Posted: June 30th, 2017, 11:45 am
by MikkoKarhula
Hi!

I made little video about practicing classical influenced improvisation. I feel that classical music is part of our corner stone of music in every style. Bach’s Inventions and Paganini’s Caprices are familiar to many jazz guitarists as well to many heavy metal guitarists. Although player wouldn’t be fond of these styles I think that practicing classical etudes and improvisation is good both to technique and tonal language improvement. When I was making this video I got feeling that basic rules for scale to chord doesn’t always work. Sometimes it seemed to work mix different scales, or use only the first five notes of the scales.
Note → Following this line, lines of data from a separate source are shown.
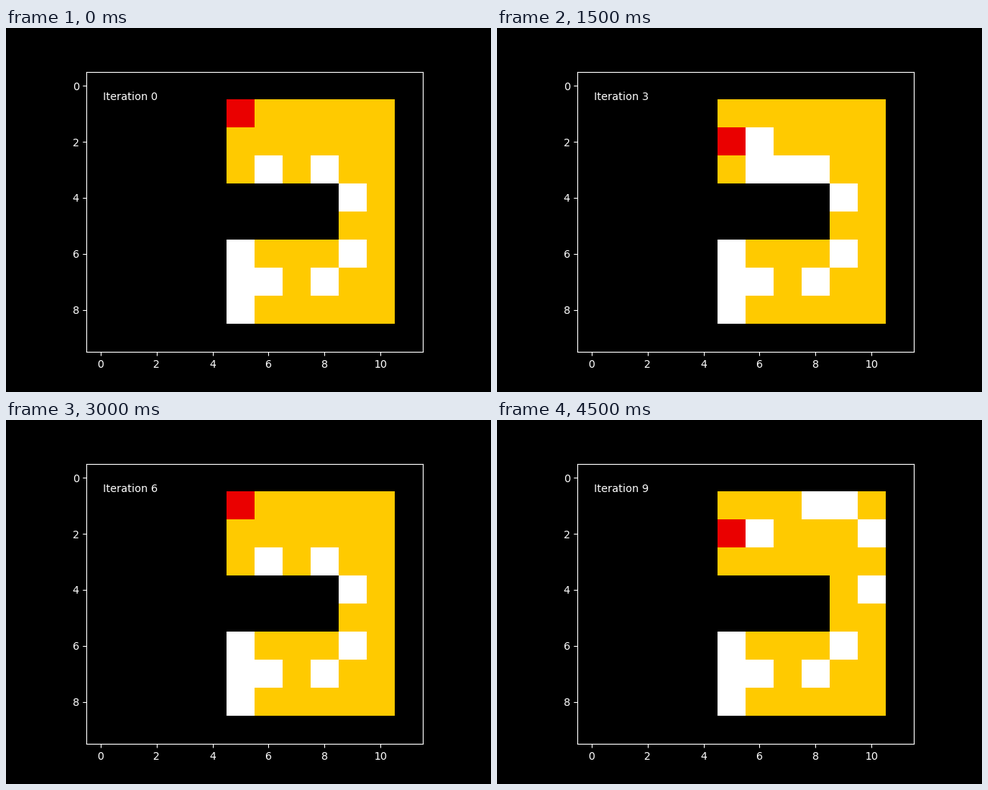
These frames come from a looping animation (640 by 480 pixels, 5000 ms). A matplotlib script:

```python
import matplotlib.pyplot as plt
import numpy as np
from matplotlib.animation import FuncAnimation
from matplotlib.colors import ListedColormap

plt.style.use("dark_background")

WALL, FINISH, ROAD, VISITED = range(4)
COLORS = ListedColormap(["#000000", "#ea0000", "#ffca00", "#ffffff"])

START = [(6, 5), (7, 5), (8, 5)]
OPENING = [(7, 6), (7, 8), (6, 9)]
BEND = [(4, 9), (3, 8), (3, 6)]

# Cells (row, column) each kind of run visits after the opening moves
DIRECT = BEND + [(1, 5)]
HIGH = BEND + [(1, 7), (1, 6), (1, 5)]
LOW = BEND + [(3, 7), (2, 6), (2, 5)]
DIP = BEND + [(3, 7), (1, 7), (2, 5)]
SLOW_HIGH = HIGH + [(3, 7)]
DOUBLE = BEND + [(3, 5), (1, 5)]
WIDE = [(4, 10), (2, 10), (1, 9), (1, 8), (2, 6), (2, 5)]

RUNS = [DIRECT, LOW, HIGH, LOW, DIP, SLOW_HIGH, DIRECT, LOW, DOUBLE, WIDE]


def empty_track():
    grid = np.full((10, 12), WALL)
    grid[1:9, 5:11] = ROAD
    grid[4:6, 5:9] = WALL
    return grid


def draw_run(run):
    grid = empty_track()
    for row, col in START + OPENING + run:
        at_finish = col == 5 and row < 4
        grid[row, col] = FINISH if at_finish else VISITED
    return grid


fig, ax = plt.subplots(figsize=(6.4, 4.8), dpi=100)
image = ax.imshow(draw_run(RUNS[0]), cmap=COLORS, vmin=0, vmax=3,
                  interpolation="nearest")
label = ax.text(0.05, 0.9, "", transform=ax.transAxes)


def update(i):
    image.set_data(draw_run(RUNS[i]))
    label.set_text(f"Iteration {i}")
    return image, label


anim = FuncAnimation(fig, update, frames=len(RUNS), interval=500,
                     init_func=lambda: update(0), repeat=True)
plt.show()
```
Sometimes scale is forming from three-note or four-note chord arpeggios with chromatic notes added.
If you are interested check out free tabs and backing track for this lesson from here: http://mikkokarhula.wixsite.com/mikkokarhula

Kindest, Mikko


[YouTube]https://www.youtube.com/watch?v=ImWtgHUByD8[/YouTube]

Re: Classical influenced improvisation

Posted: July 12th, 2017, 12:10 pm
by chroma
The development of music came from the invention of its composers. Bach for example did many things that would in standard terms be 'illegal', but can be 'justified' within the context, because they arose from voice-leading, but also because they make sense harmonically. The distinction with Bach one must realize/remember is counterpoint dictated the fundament of his style. Every piece can be deduced from the opening line (whether fugue or canon) and from the imminence of tonality, something no one had really done. Counterpoint itself was quite out of fashion.